Please Note: This article is written for users of the following Microsoft Excel versions: 97, 2000, 2002, and 2003. If you are using a later version (Excel 2007 or later), this tip may not work for you. For a version of this tip written specifically for later versions of Excel, click here: Quickly Dumping Array Contents.

Quickly Dumping Array Contents

by Allen Wyatt
(last updated January 31, 2015)

If you have done any programming in VBA, you know the value of using variable arrays to store information. It is not uncommon to start working with large arrays in your macros. For instance, you might declare a 100-element string array, as follows:

Dim MyText(99) As String

As your macro executes, information can be stored and restored in the elements of the array. At some time, you may want to erase all the information in the array. One classic way of doing this is using a For ... Next loop to step through each array element, as follows:

For J = 0 To 99
    MyText(J) = ""
Next J

When the looping is complete, everything has been erased from the array. A quicker way of accomplishing the same task is to use the ERASE function, as follows:

Erase MyText

Once executed, this single line sets each element of the MyText array back to an empty string. If the array is numeric, then each element of the array is set to zero.

ExcelTips is your source for cost-effective Microsoft Excel training. This tip (2499) applies to Microsoft Excel 97, 2000, 2002, and 2003. You can find a version of this tip for the ribbon interface of Excel (Excel 2007 and later) here: Quickly Dumping Array Contents.

Author Bio

Allen Wyatt

With more than 50 non-fiction books and numerous magazine articles to his credit, Allen Wyatt is an internationally recognized author. He  is president of Sharon Parq Associates, a computer and publishing services company. ...

MORE FROM ALLEN

Tracing Dependent Cells

Cells that use the information in a particular cell are called dependent cells. Excel provides auditing tools that allow you ...

Discover More

Locking Lines in a TOC

Want to "lock down" the lines in a TOC so that you cannot add new paragraph marks in the middle of one? You may not be able ...

Discover More

ExcelTips: Amazing Array Formulas (Table of Contents)

Array formulas allow you to accomplish amazing things with your data, including things you cannot do with regular formulas. ...

Discover More

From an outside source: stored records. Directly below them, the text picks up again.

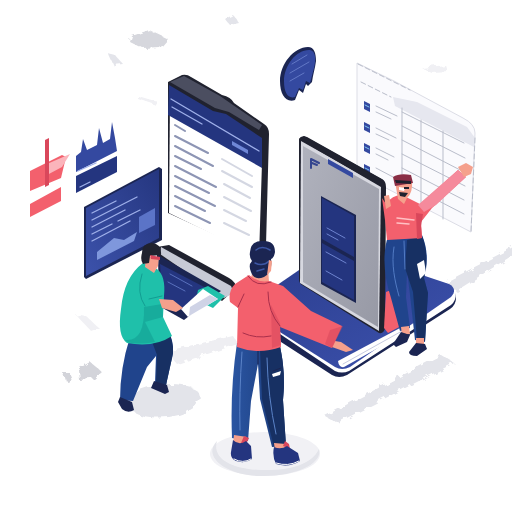
<!DOCTYPE html>
<html lang="en">
<head>
<meta charset="utf-8">
<title>Team building an app interface</title>
<style>
:root{--navy:#24357f;--blue:#3449a0;--deep:#1b2552;--ink:#20222f;--coral:#f3606d;--coral-dark:#d9475b;--teal:#1fc0aa;--teal-dark:#129d92;--denim:#20448c;--denim-dark:#173063;--skin:#f5a08c;--mist:#e3e4ea;--grey:#a6a9b6;--line:#8d95b4;--paper:#fff}
html,body{margin:0;background:var(--paper);overflow:hidden}
svg{display:block;width:512px;height:512px}
.navy{fill:var(--navy)}.blue{fill:var(--blue)}.deep{fill:var(--deep)}.ink{fill:var(--ink)}
.coral{fill:var(--coral)}.coral-dark{fill:var(--coral-dark)}.teal{fill:var(--teal)}.teal-dark{fill:var(--teal-dark)}
.denim{fill:var(--denim)}.denim-dark{fill:var(--denim-dark)}.skin{fill:var(--skin)}.mist{fill:var(--mist)}.paper{fill:var(--paper)}
.stroke{fill:none;stroke-linecap:round;stroke-linejoin:round}
.rows{stroke:var(--line);stroke-width:2}
.thin{stroke:#b9bdca;stroke-width:1}
.glow{stroke:#9fb0ea;stroke-width:1.3}
.fold{stroke:var(--deep);stroke-width:1}
.crease{stroke:#a92f4b;stroke-width:1}
</style>
</head>
<body>
<svg viewBox="0 0 512 512" role="img" aria-label="Isometric illustration of three people arranging phone, tablet and document screens">
<defs>
<linearGradient id="platform" x1="0" y1="0" x2="1" y2="1"><stop offset="0" stop-color="#2c3f90"/><stop offset="1" stop-color="#3d52ae"/></linearGradient>
<linearGradient id="tablet-glass" x1="0" y1="0" x2="1" y2="1"><stop offset="0" stop-color="#b0b2bd"/><stop offset="1" stop-color="#9799a5"/></linearGradient>
<linearGradient id="panel-fill" x1="0" y1="1" x2="1" y2="0"><stop offset="0" stop-color="#3c52ab"/><stop offset="1" stop-color="#25367f"/></linearGradient>
<linearGradient id="trouser" x1="0" y1="0" x2="1" y2="0"><stop offset="0" stop-color="#2a55a2"/><stop offset="1" stop-color="#1b3a78"/></linearGradient>
<filter id="rough" x="-20%" y="-20%" width="140%" height="140%"><feTurbulence type="fractalNoise" baseFrequency=".13" numOctaves="2" seed="4" result="noise"/><feDisplacementMap in="SourceGraphic" in2="noise" scale="8"/></filter>
<g id="tick-box"><path class="blue" d="M0 0l6 3v8l-6-3z"/><path class="stroke" stroke="#7fc6f0" d="M1 4l4 2"/></g>
</defs>

<g id="ground-shadows" class="mist" filter="url(#rough)">
<path d="M132 36l17-6 19 9-8 9-16 1-14-7z" fill="#d6d7dd"/>
<path d="M225 19l8-4 6 8-9 2z"/><path d="M108 54l8 2 7 8-10 1z"/>
<path d="M78 369l12-7 11 9-9 8-13 1z" fill="#d3d4da"/><path d="M64 374l7 0 2 5-7 2z" fill="#d3d4da"/>
<path d="M76 315l11 2 12 11-8 3z" fill="#f0f0f4"/>
<path d="M422 68l23-3 4 6-18 1z" fill="#f0f0f4"/><path d="M138 96l20 6-2 3-18-6z" fill="#f0f0f4"/>
<path d="M325 416l116-61 13 8-117 60z"/>
<path d="M444 283l69-36v8l-57 36z"/>
<path d="M166 351l67-15 5 8-61 20z" fill="#eeeef2"/>
<path d="M130 397c11-13 46-17 63-9 15 8 4 25-24 29-31 3-49-8-39-20z"/>
</g>
<g id="standing-shadow">
<ellipse cx="265" cy="454" rx="55" ry="22" fill="#f1f1f5"/>
<path class="mist" d="M217 441c-15 15 8 34 43 35 37 1 63-13 59-27-8 17-33 22-58 21-31-1-49-12-44-29z"/>
</g>

<g id="bar-blocks">
<path class="coral" d="M30 171l32-16 4 2-5 21-31 13zM30 204l31-17v14l-31 16z"/>
<path fill="#fbb4bb" d="M47 164l23-10-8 13-15 8z"/>
<path class="coral-dark" d="M45 140l4-2v47l-4 2z"/>
</g>
<g id="calendar-block">
<path class="blue" d="M76 156l5-4 2-13 4 11 10-5 2-17 4 15 7-4 2-17 3 16 2 13-41 21z"/>
<path class="navy" d="M76 176l41-20v16l-41 21z"/>
<path class="stroke glow" d="M78 171l18-8M80 187l10-5"/>
</g>
<g id="code-panel">
<path class="deep" d="M84 207l75-40 3 2v71l-76 39-2-2z"/>
<path fill="url(#panel-fill)" d="M86 208l73-39v69l-73 38z"/>
<path class="stroke glow" d="M92 213l24-12M92 220l45-23M92 227l33-17M92 234l20-10M118 221l22-11M92 241l38-20"/>
<path fill="#7f97dc" d="M97 252l17-14 10 2 13-8-3 9-37 19z"/>
<path fill="#5b74c7" d="M139 217l16-9v17l-16 8z"/>
</g>

<g id="phone">
<path class="ink" d="M168 82l14-7q5-1 9 2l31 18q9 2 12 8l30 21q5 3 5 10l-3 111-11 8-87-40z"/>
<path fill="#4b4e60" d="M170 82l14-6 36 20 13 9 29 20-3 5-30-18-14-4z"/>
<path class="paper" d="M170 98l92 65-3 94-90-44z"/>
<path class="navy" d="M169 85l44 26 13 3 36 24v30l-94-53z"/>
<path class="stroke glow" d="M171 99l88 52M172 107l30 17"/>
<path fill="#6f87d6" d="M232 141l16 9v4l-16-9z"/>
<g class="stroke rows">
<path d="M175 125l10 6M175 136l33 17M175 146l38 20M175 156l26 13M175 166l41 21M175 176l34 17M175 186l40 20M175 196l30 15M175 206l35 17"/>
<path stroke="#d4d7e2" d="M222 159l30 17M222 171l30 16M224 184l26 14M224 197l27 14M224 210l22 11M224 223l25 12"/>
</g>
</g>

<g id="badge">
<path class="deep" d="M280 81c0-17 14-34 28-34 6 0 8 6 8 14-1 8-3 13-4 21l-4 4-2-2-3 9-4-3-4 10c-9 3-15-5-15-19z"/>
<path class="blue" d="M284 81c0-16 13-32 26-31 6 1 6 10 4 18l-4 15-4-2-3 9-4-2-4 9c-7 2-11-4-11-16z"/>
<path class="stroke" stroke="#6278c6" d="M292 64l15-9M290 73l19-11M290 81l14-8"/>
</g>

<g id="document-sheet">
<path fill="#fafafd" stroke="#dcdde6" d="M357 63l37 18 69 37q12 6 12 15l-4 99-114-59z"/>
<path fill="#e6e7ef" d="M393 97l24 5 50 25 8 11-1 9-79-41z"/>
<path class="stroke" stroke="#b9bdca" stroke-dasharray="5 3" d="M358 64l52 26M361 82l30 15M475 138l-4 94"/>
<g class="stroke thin">
<path d="M376 106l21 10M376 112l15 7M376 128l20 10M376 134l13 6M376 148l18 9M376 154l12 6M376 168l17 9M402 112l62 31M402 126l63 32M402 140l62 32M402 154l63 32M402 168l62 32M404 183l60 31M402 108v88M421 120v88M443 131v88"/>
</g>
<use href="#tick-box" x="364" y="101"/><use href="#tick-box" x="364" y="122"/><use href="#tick-box" x="364" y="143"/><use href="#tick-box" x="364" y="164"/>
</g>

<g id="base-platform">
<path class="deep" d="M277 332l58 39q7 3 14 0l102-66q5-4 5-12v5q0 7-6 11L347 375q-8 4-15 0l-51-33z"/>
<path fill="url(#platform)" d="M270 290l32-22 84-5 63 21q9 5 2 13L350 367q-8 4-15 0l-63-40z"/>
<path class="paper" d="M338 361l62-33 3 6-59 33q-5 1-6-6z"/>
<path class="stroke" stroke="#c6cae0" d="M343 364l59-33"/>
</g>

<g id="tablet">
<path class="ink" d="M299 139q2-4 8-2l75 42q4 2 4 8l-1 141q-1 6-6 5l-77-48q-3-2-3-6z"/>
<path fill="#d7d8e0" d="M301 141l80 45-2 145-79-48z"/>
<path fill="url(#tablet-glass)" d="M303 146l76 43-1 138-75-45z"/>
<path class="ink" d="M299 139l5-3 79 44-2 7z"/>
<path class="stroke" stroke="#34458f" stroke-width="2" d="M311 168v-9l8 4M312 163l5 2"/>
<path class="blue" d="M328 159l25 14v5l-25-14z"/>
<g id="app-cards"><path class="deep" d="M321 196l35 19v88l-35-19z"/><path class="navy" d="M322 198l32 18v41l-32-18zM322 243l32 18v39l-32-18z"/>
<path class="stroke" stroke="#6d83cf" d="M327 228l18 10M327 234l11 6M326 252l20 11M326 271l16 9"/></g>
</g>

<g id="presenter">
<path class="coral" d="M386 292q8-4 11 4l4 30-13 7-4-5z"/>
<path class="denim" d="M389 236l33-1c6 14 6 29 2 43l4 15-3 49-10-2-5-45-3-24-1 26 4 31-10 3-9-33c-7-22-9-43-3-62z"/>
<path class="denim-dark" d="M407 240l15-4c6 15 5 30 2 42l4 15-3 48-8-1-4-48-8-24z"/>
<path class="paper" d="M417 264l7-4 2 13-6 6z"/>
<path class="stroke" stroke="#527bc4" d="M394 247c-3 17 1 35 5 49M404 241l1 28"/>
<path class="skin" d="M401 327l8-1 1 8-8 1zM416 338h8v7h-8z"/>
<path class="deep" d="M401 332l9 3-3 7-11 5-3-3zM416 343l9 1 2 5-10 7q-8 0-8-4z"/>
<path class="coral" d="M386 204q6-9 16-9l18 9 38-34 8 7-34 31-11 14 1 16-35 2-2-20-3-22z"/>
<path fill="#f58a9c" d="M418 205l40-35 8 7-30 28-12 7z"/>
<path class="coral-dark" d="M416 213l7 1-2 12 1 12-5 1z"/>
<path class="stroke" stroke="#ffc0c4" stroke-width="1.5" d="M397 218l17 2M397 223l12 1"/>
<path class="skin" d="M384 196l5-1 2 11-5 3zM458 167l8-4 7 4-2 7-7 3z"/>
<path class="skin" d="M395 181l17-1q1 13-5 18l-3 6-6-5z"/>
<path fill="#8a2e45" d="M393 177q6-4 18-2l2 8-18 3z"/>
<path class="ink" d="M395 180l16 1v3l-15-1z"/><path class="paper" d="M399 187l6 1-1 3-5-1z"/>
<path class="ink" d="M404 187h5v2h-5zM399 192l9 1-3 4-5-1z"/>
</g>

<g id="laptop">
<path class="ink" d="M157 247l12-2 60 33q7 4 7 10l-14 13-65-43z"/>
<path fill="#c7cad6" d="M161 247l70 39 3 7-10 5-64-44z"/>
<path class="deep" d="M158 255l63 36-37 29-25-14z"/>
<path class="navy" d="M160 264l48 25-26 21-20-11z"/>
<path class="stroke" stroke="#5970bd" d="M170 274l22 12M168 282l17 9"/>
<path class="teal" d="M198 290l10-4 17 10-12 12-17-8z"/>
<path class="paper" d="M181 309l22-20 15 10-30 18z"/><path fill="#cfd3e6" d="M190 307l20-12 8 4-29 17z"/>
</g>

<g id="helper">
<path class="denim" d="M130 337l40-3q5 14 2 24l-6 27-11-2 1-27-9 11-14 34-13-1q0-32 10-63z"/>
<path class="denim-dark" d="M151 339l19-4q5 13 2 23l-6 27-10-2 1-28z"/>
<path class="deep" d="M120 397l12 5 2 8q-6 4-12-1l-4-7zM154 381l13 4 2 7-4 2-14-6z"/>
<path class="teal" d="M143 263l14 6q9 7 7 27l-1 21 9 19q-18 12-45 7-10-7-6-34 3-32 22-46z"/>
<path class="teal-dark" d="M144 307l18-3 1 13-18 5 10 20q-25 4-30-2 20 2 19-33z" opacity=".55"/>
<path class="stroke" stroke="#129d92" d="M142 274q-6 19 3 32M149 299l13-3"/>
<path class="skin" d="M159 299l14 1 10 8-7 4-14-4zM146 257h13l-1 9-4 7-9-6z"/>
<path class="ink" d="M142 253q0-10 10-10 10 1 9 12l-11 1-1 7-6 1q-3-4-1-11z"/>
<path class="coral-dark" d="M150 255l10 2v3l-9-1z"/>
</g>

<g id="lead">
<path fill="url(#trouser)" d="M237 343l43 3q6 28 3 54l3 46-14 1-12-48-2-35-7 37-3 40-16-3q-2-49 5-95z"/>
<path class="denim-dark" d="M260 349l20-3q6 28 3 54l3 46-12 1-12-48z"/>
<path class="stroke" stroke="#5b83c8" d="M242 352q-3 42-2 78M267 358q1 39 9 76"/>
<path class="stroke fold" d="M258 350v14M273 371l8-3"/>
<path class="paper" d="M272 374l9-3-1 4-7 2z"/>
<path class="skin" d="M234 435l13 2-1 9-13-1zM274 443l12 1 2 6-13 1z"/>
<path class="coral-dark" d="M244 436l5 2-4 8-4-3zM285 441l4 3 1 5-7-3z"/>
<path class="navy" d="M233 440q6 6 13 1l5 5 1 13q-7 5-16 2-6-3-5-9zM274 447q7 3 13-1l11 7 2 8q-11 7-24 3-4-8-2-17z"/>
<path class="stroke" stroke="#fff" d="M234 459q9 5 17 0M276 463q12 4 23-2"/>
<path class="skin" d="M253 269l15-1 1 14q-11 4-18-4zM329 340l12 2 12 8-7 2-14-5z"/>
<path class="coral" d="M235 284l14-9q9 8 20 6l14 5 28 25 31 15-10 22-52-21 1 20q-23 8-44 0l1-39-8-6q-2-11 5-18z"/>
<path class="coral-dark" d="M271 305l9 18 1 22-9 3zM325 344l5-14 13-4-11 22z" opacity=".55"/>
<path class="stroke crease" d="M248 276q8 12 23 6M268 292q0 20 12 34M238 307l6-13M243 333q13 6 28 3"/>
<path class="deep" d="M250 252q1-11 12-11 13-1 13 11-1 6-4 7 2 13-7 18-10 4-13-5-3-7 1-11-3-4-2-9z"/>
<path class="stroke" stroke="#3d57a5" stroke-width="1.5" d="M256 250q6-5 14 0M255 263q8 4 14-2M257 271l7-2"/>
<path class="skin" d="M269 260l3 1-1 10-4 4z"/>
</g>
</svg>
</body>
</html>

Professional Development Guidance! Four world-class developers offer start-to-finish guidance for building powerful, robust, and secure applications with Excel. The authors show how to consistently make the right design decisions and make the most of Excel's powerful features. Check out Professional Excel Development today!

More ExcelTips (menu)

Getting User Input in a Dialog Box

Want to get some input from the users of your workbooks? You can do it by using the InputBox function in a macro.

Discover More

Fixing Macro Button Behavior in Protected Worksheets

When working with macro buttons, you may run into some bizarre behavior related to the macros without really understanding ...

Discover More

Determining an ANSI Value in a Macro

Need to know the character code used for a particular character? In a macro you can use the Asc function to determine the ...

Discover More
Subscribe

FREE SERVICE: Get tips like this every week in ExcelTips, a free productivity newsletter. Enter your address and click "Subscribe."

View most recent newsletter.

Comments

If you would like to add an image to your comment (not an avatar, but an image to help in making the point of your comment), include the characters [{fig}] in your comment text. You’ll be prompted to upload your image when you submit the comment. Maximum image size is 8Mpixels. Images larger than 600px wide or 1000px tall will be reduced. Up to three images may be included in a comment. All images are subject to review. Commenting privileges may be curtailed if inappropriate images are posted.

What is eight more than 8?

There are currently no comments for this tip. (Be the first to leave your comment—just use the simple form above!)


This Site

Got a version of Excel that uses the menu interface (Excel 97, Excel 2000, Excel 2002, or Excel 2003)? This site is for you! If you use a later version of Excel, visit our ExcelTips site focusing on the ribbon interface.

Newest Tips
Subscribe

FREE SERVICE: Get tips like this every week in ExcelTips, a free productivity newsletter. Enter your address and click "Subscribe."

(Your e-mail address is not shared with anyone, ever.)

View the most recent newsletter.